▶ [Aim of the exercise]:
Match the string "paper" against each line below, and copy every line that matches.

Rendered images with source text:
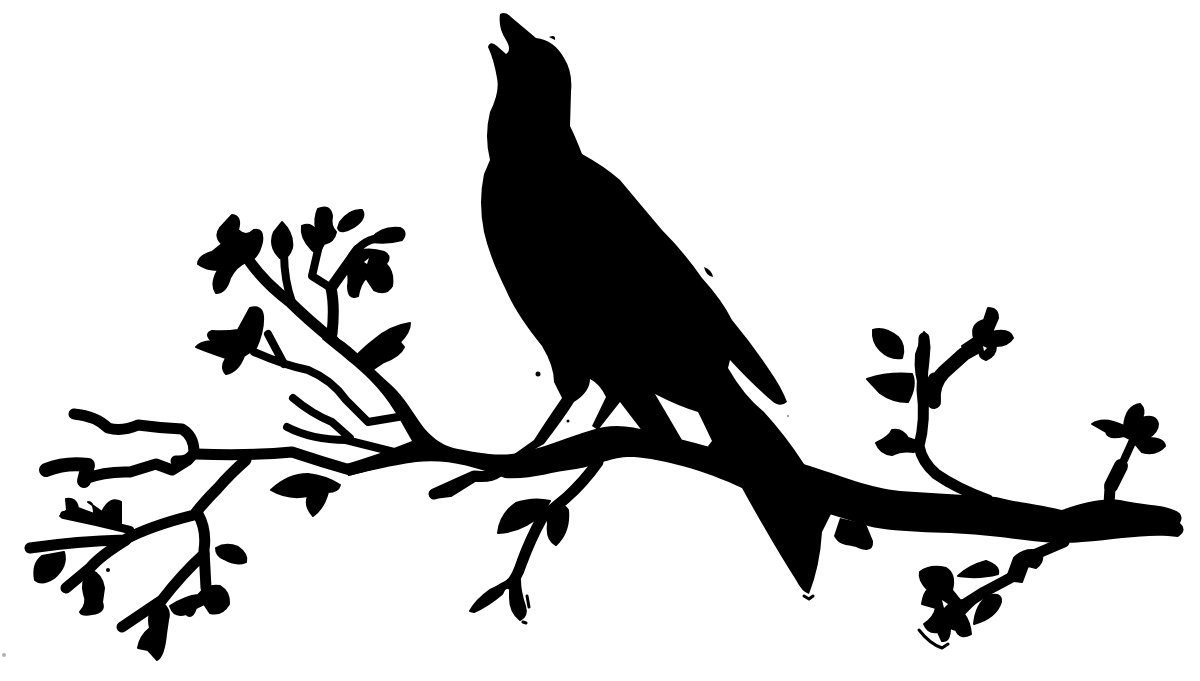
<!DOCTYPE html>
<html lang="en">
<head>
<meta charset="utf-8">
<title>Songbird on a branch</title>
<style>
:root { --ink: #000; --paper: #fff; }
html, body { margin: 0; width: 1200px; height: 681px; overflow: hidden; background: var(--paper); }
svg { display: block; fill: var(--ink); }
.twigs { fill: none; stroke: var(--ink); stroke-linecap: round; stroke-linejoin: round; }
.leaves { stroke: var(--ink); stroke-width: 2; stroke-linejoin: round; }
.fine { stroke-width: 8; }
.medium { stroke-width: 11; }
.heavy { stroke-width: 14; }
.hair { stroke-width: 3; }
.gap { fill: var(--paper); }
</style>
</head>
<body>
<svg width="1200" height="681" viewBox="0 0 1200 681" role="img" aria-label="Silhouette of a singing bird perched on a leafy branch">

<g id="branch">
  <path d="M348 476 C372 470 400 464 416 462 C446 459 470 465 505 478 C530 480 550 472 576 469 C600 465 612 456 634 457 C662 459 704 470 742 488 L810 508 L868 526 C900 534 950 531 990 536 C1030 540 1050 545 1082 542 C1120 539 1150 533 1178 537 Q1188 530 1180 523 Q1185 514 1174 510 C1160 504 1140 505 1120 500 C1100 498 1082 503 1062 510 C1035 504 1015 502 996 497 C965 495 930 493 900 491 C870 488 845 477 800 463 L706 446 C690 441 670 437 650 432 C630 425 610 424 592 430 C570 436 550 446 522 452 C500 458 475 452 458 449 C446 447 434 440 424 428 C412 412 404 396 390 384 C376 372 362 356 344 342 L326 330 L322 339 C340 354 356 366 370 380 C390 400 400 420 412 441 C390 450 366 458 346 464 Z"/>
  <path d="M834 536 C840 548 852 544 858 548 Q874 554 873 541 L866 524 L840 518 Z"/>
</g>

<g id="left-twigs" class="twigs">
  <path class="medium" d="M334 341 Q306 318 290 302 Q266 284 250 262"/>
  <path class="fine" d="M292 302 Q284 280 284 252"/>
  <path class="medium" d="M332 334 Q335 306 331 288 L358 250"/>
  <path class="fine" d="M331 288 L312 276 L318 250 L322 236 M352 256 Q364 238 382 238"/>
  <path class="fine" d="M254 352 Q286 366 308 370 Q332 380 346 400 L368 422 L404 416 M268 334 L284 364"/>
  <path class="fine" d="M293 398 Q312 414 332 422 L350 438 M287 427 Q312 440 346 440 L394 452"/>
  <path class="medium" d="M412 454 Q380 462 350 470 Q322 462 292 452 Q250 456 196 454"/>
  <path class="medium" d="M74 414 Q96 416 108 428 Q122 432 138 425 Q160 428 182 429 Q194 436 194 452 Q190 462 176 461"/>
  <path class="heavy" d="M46 470 Q66 462 88 465 L84 481"/>
  <path class="medium" d="M84 479 Q106 471 130 472 L156 464 L172 470 L188 460"/>
  <path class="medium" d="M246 460 Q230 474 218 488 Q204 502 194 515 Q150 526 124 540 Q78 541 30 548"/>
  <path class="fine" d="M130 530 Q98 522 64 515"/>
  <path class="medium" d="M126 540 Q100 556 90 568 L66 588"/>
  <path class="medium" d="M198 514 Q207 530 204 550 L206 588"/>
  <path class="medium" d="M204 554 Q182 574 162 600 L122 627"/>
</g>

<g id="left-leaves" class="leaves">
  <path d="M232 215 Q242 216 238 230 Q246 238 254 230 Q264 228 262 242 Q258 260 246 262 Q236 266 230 278 Q226 293 216 293 Q210 284 218 270 Q206 270 198 264 Q198 256 212 252 L222 244 Q214 236 220 228 Z"/>
  <path d="M282 222 Q294 234 292 248 Q288 260 280 258 Q268 246 274 232 Z"/>
  <path d="M318 209 Q330 204 332 216 Q330 226 336 232 Q334 242 324 244 Q318 256 312 250 Q300 238 302 226 Q310 222 316 230 Q314 218 318 209 Z"/>
  <path d="M340 222 Q350 209 362 210 Q367 218 354 227 Q340 235 338 228 Z"/>
  <path d="M372 238 Q382 226 400 228 Q408 232 402 240 Q388 244 372 242 Z"/>
  <path d="M350 254 Q366 246 384 252 Q392 256 386 264 Q394 272 392 286 Q386 296 374 290 L366 278 Q360 284 358 296 Q348 300 348 286 Q350 272 344 266 Z"/>
  <path d="M250 308 Q262 305 263 316 Q264 330 256 348 L244 356 Q238 372 226 374 Q220 368 226 358 Q208 352 196 347 Q200 342 212 341 Q204 334 212 331 Q226 332 238 330 Z"/>
  <path d="M410 323 Q410 332 400 342 L404 347 Q400 356 384 362 L372 370 L356 356 Q366 346 374 340 Q390 326 410 323 Z"/>
  <path d="M271 490 Q288 474 308 474 Q326 476 340 485 Q338 492 328 492 Q324 508 313 516 Q304 506 308 496 Q288 500 271 490 Z"/>
  <path d="M66 499 Q76 497 78 508 L94 514 Q94 502 88 502 L102 512 Q110 496 121 502 L121 524 L100 524 L60 516 L67 510 Z"/>
  <path d="M35 580 Q32 564 42 556 L64 552 Q68 566 54 578 Q42 586 35 580 Z"/>
  <path d="M90 570 Q102 574 104 588 L102 602 Q106 612 92 614 Q82 616 80 612 Q88 604 84 594 Q80 582 90 570 Z"/>
  <path d="M216 548 Q226 542 238 547 Q248 554 246 562 Q236 566 224 559 Q216 556 216 548 Z"/>
  <path d="M170 606 Q186 596 198 595 Q206 584 220 586 Q230 592 229 604 Q222 616 210 613 L204 604 L196 608 Q192 620 186 614 Q174 618 170 606 Z"/>
  <path d="M158 600 Q172 608 168 620 L166 634 Q164 656 157 660 L148 650 L138 648 Q140 636 150 628 Q146 612 158 600 Z"/>
</g>

<g id="lower-twigs" class="twigs">
  <path class="medium" d="M434 494 Q456 484 474 476 Q490 478 498 472"/>
  <path class="fine" d="M434 495 L450 493 L474 478"/>
  <path class="medium" d="M598 462 Q584 482 566 498 L542 518 Q530 540 522 562 Q516 580 510 584"/>
  <path class="fine" d="M512 582 Q494 590 480 604"/>
</g>
<g id="lower-leaves" class="leaves">
  <path d="M498 533 Q500 514 516 503 Q534 497 550 501 L542 514 Q522 532 498 533 Z"/>
  <path d="M546 508 Q562 500 568 510 Q570 532 556 545 Q546 540 548 524 Z"/>
  <path d="M470 611 Q476 600 490 590 L508 582 L502 594 Q488 606 474 612 Z"/>
  <path d="M510 582 L520 580 Q520 592 525 606 Q528 616 520 620 Q510 612 510 598 Z"/>
</g>
<path class="twigs hair" d="M527 596 L529 607 M523 622 L526 623"/>

<g id="bird">
  <path d="M500 14 Q506 11 511 17 L536 38 Q554 40 564 58 Q573 72 571 92 L570 126 Q576 138 582 154 Q604 166 620 180 Q640 204 662 230 Q684 252 702 278 Q722 300 732 320 Q752 344 768 368 Q782 388 787 402 Q780 408 772 401 Q752 384 730 360 L728 368 Q744 396 764 412 Q786 436 804 464 L838 500 L822 532 Q820 566 809 594 Q802 592 796 580 Q774 546 742 488 L708 446 L712 441 Q704 424 698 412 Q678 406 655 394 Q668 416 682 440 L646 436 L620 402 L598 430 L592 426 L606 397 Q600 384 590 379 Q590 392 574 402 Q564 418 544 444 Q524 456 506 460 L534 440 Q544 424 562 398 L554 382 Q554 366 542 346 Q516 314 506 290 Q490 258 484 232 Q478 202 484 174 L490 160 Q484 136 490 112 Q500 92 497 78 Q494 60 488 47 Q490 40 497 46 L506 54 Q512 50 506 40 Q498 28 500 14 Z"/>
</g>

<g id="right-twigs" class="twigs">
  <path class="medium" d="M988 500 Q956 488 936 474 Q922 462 919 446 Q926 420 922 390 L924 338"/>
  <path class="heavy" d="M934 402 Q932 384 944 372 L964 354 L982 344"/>
  <path class="medium" d="M926 392 L934 378 M1109 504 L1110 488 M1064 542 L1036 554 Q1024 562 1014 576 L984 592 L962 606"/>
  <path class="heavy" d="M1111 486 L1121 466"/>
  <path class="fine" d="M1124 460 L1134 438 M920 446 L902 440"/>
</g>

<g id="right-leaves" class="leaves">
  <path d="M873 330 Q884 326 898 337 Q906 346 902 358 Q890 360 880 350 Q872 342 873 330 Z"/>
  <path d="M867 379 Q888 372 912 374 Q917 386 908 402 Q892 402 880 393 Z"/>
  <path d="M924 332 Q931 338 929 354 Q928 374 922 392 Q914 376 916 354 Z"/>
  <path d="M876 443 Q890 436 892 430 Q902 428 908 438 L920 442 L914 452 Q902 450 892 455 Q880 454 876 443 Z"/>
  <path d="M988 308 Q998 308 998 318 L992 332 Q1010 328 1013 338 Q1008 346 996 346 Q996 356 986 360 Q978 358 980 350 L966 356 L962 346 L974 338 Q970 324 984 320 Z"/>
  <path d="M1092 424 Q1104 416 1124 426 Q1126 406 1140 404 Q1146 410 1142 418 Q1156 414 1158 424 Q1158 432 1148 438 Q1164 438 1165 446 Q1156 456 1142 452 L1132 440 L1124 436 Q1108 440 1106 432 Z"/>
  <path d="M958 576 Q968 566 986 561 Q1000 566 998 574 Q980 579 958 576 Z"/>
  <path d="M974 624 Q976 604 988 596 Q1002 592 1001 602 Q996 618 974 624 Z"/>
  <path d="M1014 558 Q1026 546 1042 552 Q1044 562 1036 568 L1028 566 L1022 582 L1006 580 Z"/>
  <path d="M920 572 Q930 564 946 568 Q956 574 952 590 L960 600 L976 602 L964 614 Q970 622 971 634 Q960 640 956 630 L950 628 Q950 642 942 641 L938 632 Q928 634 924 624 Q934 618 936 608 L922 604 Q924 592 928 590 Q918 580 920 572 Z"/>
</g>

<g id="paper-flecks" class="gap">
  <circle cx="324" cy="269" r="2"/>
  <path d="M364 262 L369 258 L367 264 Z M983 346 L987 348 L984 351 Z M942 600 L948 604 L944 608 Z"/>
</g>

<g id="ink-flecks">
  <path d="M549 37 Q556 34 555 40 Z M704 267 Q712 270 713 277 Q706 276 704 267 Z"/>
  <circle cx="538" cy="374" r="2.5"/>
  <circle cx="108" cy="570" r="2"/>
  <circle cx="568" cy="421" r="1.5"/>
  <circle cx="788" cy="416" r="1" opacity=".5"/>
  <circle cx="4" cy="655" r="2" opacity=".3"/>
  <path class="twigs hair" d="M804 596 L809 599 L813 596 M919 630 Q930 644 942 648 L948 644"/>
</g>
</svg>
</body>
</html>
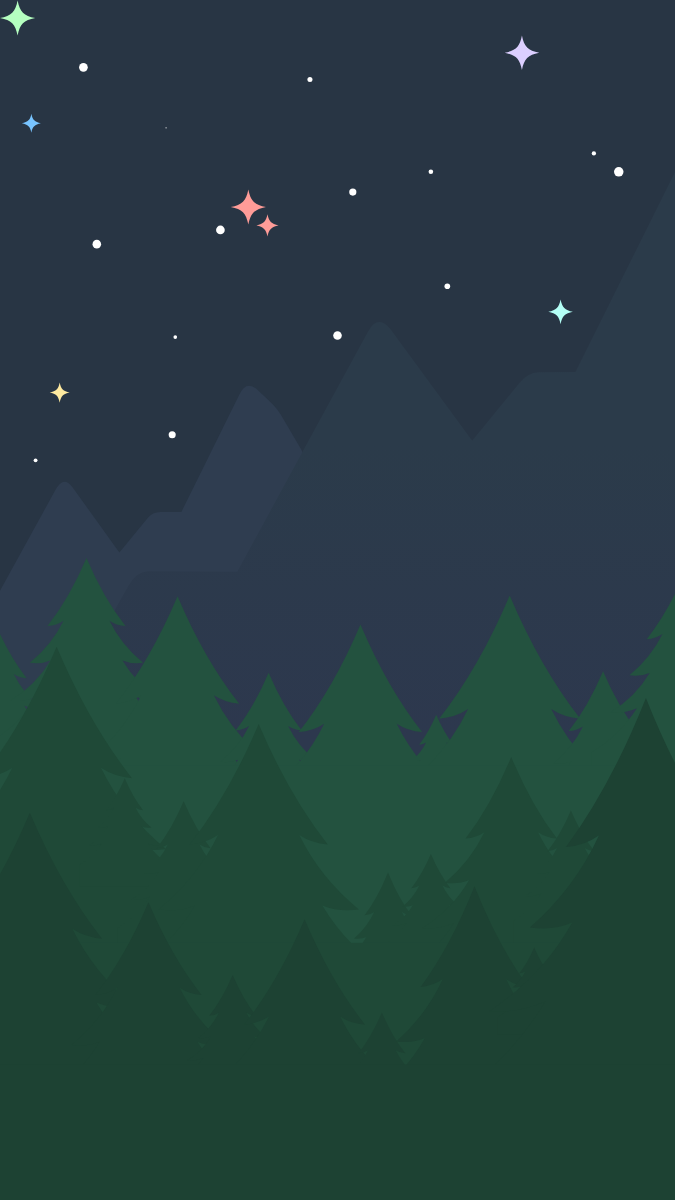
<!DOCTYPE html>
<html lang="en">
<head>
<meta charset="utf-8">
<title>Night forest</title>
<style>
:root {
  --sky: #283544;
  --ridge-far: #2f3d50;
  --ridge-near-top: #2b3b4a;
  --ridge-near-base: #2d384e;
  --pines-far: #23523f;
  --pines-mid: #1f4937;
  --pines-near: #1d4233;
  --star-white: #ffffff;
  --star-green: #b5ffc0;
  --star-lilac: #dccfff;
  --star-blue: #78c4ff;
  --star-coral: #ff9c98;
  --star-aqua: #b4fff6;
  --star-yellow: #ffeaa0;
}
html, body { margin: 0; padding: 0; width: 675px; height: 1200px; overflow: hidden; background: var(--sky); }
.night-forest { display: block; width: 675px; height: 1200px; }
.sky { fill: var(--sky); }
.dots { fill: var(--star-white); }
.green { fill: var(--star-green); }
.lilac { fill: var(--star-lilac); }
.blue { fill: var(--star-blue); }
.coral { fill: var(--star-coral); }
.aqua { fill: var(--star-aqua); }
.yellow { fill: var(--star-yellow); }
.ridge-far { fill: var(--ridge-far); }
.ridge-top { stop-color: var(--ridge-near-top); }
.ridge-base { stop-color: var(--ridge-near-base); }
.pines-far { fill: var(--pines-far); }
.pines-mid { fill: var(--pines-mid); }
.pines-near { fill: var(--pines-near); }
</style>
</head>
<body>
<svg class="night-forest" viewBox="0 0 882 1568" role="img" aria-label="Pine forest and mountains under a starry night sky">
  <defs>
    <path id="sparkle" d="M0-23C3-8 8-3 23 0C8 3 3 8 0 23C-3 8-8 3-23 0C-8-3-3-8 0-23Z"/>
    <path id="pine" d="M0 0Q22 52 51 89Q39 88 30 82Q45 113 74 137Q59 139 47 134Q66 166 100 187Q80 188 64 181Q88 218 125 240V300H-125V240Q-88 218-64 181Q-80 188-100 187Q-66 166-47 134Q-59 139-74 137Q-45 113-30 82Q-39 88-51 89Q-22 52 0 0Z"/>
    <linearGradient id="ridge-shade" gradientUnits="userSpaceOnUse" x1="0" y1="420" x2="0" y2="960">
      <stop class="ridge-top" offset=".3"/>
      <stop class="ridge-base" offset="1"/>
    </linearGradient>
  </defs>

  <rect class="sky" width="882" height="1568"/>

  <g class="dots">
    <circle cx="109" cy="88" r="5.7"/>
    <circle cx="405" cy="104" r="3.3"/>
    <circle cx="217" cy="167" r=".8"/>
    <circle cx="776" cy="200.500" r="2.800"/>
    <circle cx="808.500" cy="224.500" r="6.200"/>
    <circle cx="563" cy="224.500" r="3"/>
    <circle cx="461" cy="251" r="4.700"/>
    <circle cx="288" cy="300.500" r="5.700"/>
    <circle cx="126.500" cy="319" r="5.600"/>
    <circle cx="584.500" cy="374" r="3.700"/>
    <circle cx="441" cy="438.500" r="5.600"/>
    <circle cx="229" cy="440.500" r="2.400"/>
    <circle cx="225" cy="568" r="4.600"/>
    <circle cx="46.500" cy="601.500" r="2.500"/>
  </g>

  <g class="sparkles">
    <use href="#sparkle" class="green" transform="translate(23 23.500)"/>
    <use href="#sparkle" class="lilac" transform="translate(682 69) scale(.98)"/>
    <use href="#sparkle" class="blue" transform="translate(41 161) scale(.54)"/>
    <use href="#sparkle" class="coral" transform="translate(324.500 270.500)"/>
    <use href="#sparkle" class="coral" transform="translate(349.500 294.500) scale(.63)"/>
    <use href="#sparkle" class="aqua" transform="translate(732.500 407.500) scale(.7)"/>
    <use href="#sparkle" class="yellow" transform="translate(78 513) scale(.57)"/>
  </g>

  <g class="mountains">
    <path class="ridge-far" d="M0 772L72 641Q83 620 95 637L156 722L193 677Q199 669 210 669H237L312 517Q321 497 335 508L356 528Q362 534 367 542L394 588L440 700V1010H0Z"/>
    <path fill="url(#ridge-shade)" d="M30 1010L168 765Q178 747 194 746.500L310 747L481 433Q494 410 510 430L617 576L679 500Q690 487 704 486.500L752 486L882 225V1010Z"/>
  </g>

  <g class="pines-far">
    <use href="#pine" transform="translate(-6 815) scale(.8)"/>
    <use href="#pine" transform="translate(113 729)"/>
    <use href="#pine" transform="translate(232 779) scale(1.580)"/>
    <use href="#pine" transform="translate(351 879) scale(.85)"/>
    <use href="#pine" transform="translate(471 816) scale(1.580)"/>
    <use href="#pine" transform="translate(570 934) scale(.44)"/>
    <use href="#pine" transform="translate(666 778) scale(1.810)"/>
    <use href="#pine" transform="translate(788 877) scale(.88)"/>
    <use href="#pine" transform="translate(895 748) scale(.98)"/>
    <rect y="1000" width="882" height="568"/>
  </g>

  <g class="pines-mid">
    <use href="#pine" transform="translate(74 845) scale(1.930)"/>
    <use href="#pine" transform="translate(163 1017) scale(.47)"/>
    <use href="#pine" transform="translate(240 1047) scale(.69)"/>
    <use href="#pine" transform="translate(338 946) scale(1.770)"/>
    <use href="#pine" transform="translate(507 1140) scale(.6 .63)"/>
    <use href="#pine" transform="translate(563 1116) scale(.5)"/>
    <use href="#pine" transform="translate(668 989) scale(1.170 1.200)"/>
    <use href="#pine" transform="translate(746 1059) scale(.6)"/>
    <rect y="1232" width="882" height="336"/>
  </g>

  <g class="pines-near">
    <use href="#pine" transform="translate(39 1062) scale(1.850)"/>
    <use href="#pine" transform="translate(194 1179) scale(1.360)"/>
    <use href="#pine" transform="translate(304 1274) scale(.6)"/>
    <use href="#pine" transform="translate(398 1201) scale(1.550)"/>
    <use href="#pine" transform="translate(499 1323) scale(.6)"/>
    <use href="#pine" transform="translate(620 1158) scale(1.380 1.480)"/>
    <use href="#pine" transform="translate(698 1238) scale(.38)"/>
    <use href="#pine" transform="translate(844 912) scale(2.050 2.190)"/>
    <rect y="1391" width="882" height="177"/>
  </g>
</svg>
</body>
</html>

▶ [Response to this task]:
:root { --ink: #000; --paper: #fff; }
html, body { margin: 0; width: 1200px; height: 681px; overflow: hidden; background: var(--paper); }
.gap { fill: var(--paper); }
<g id="paper-flecks" class="gap">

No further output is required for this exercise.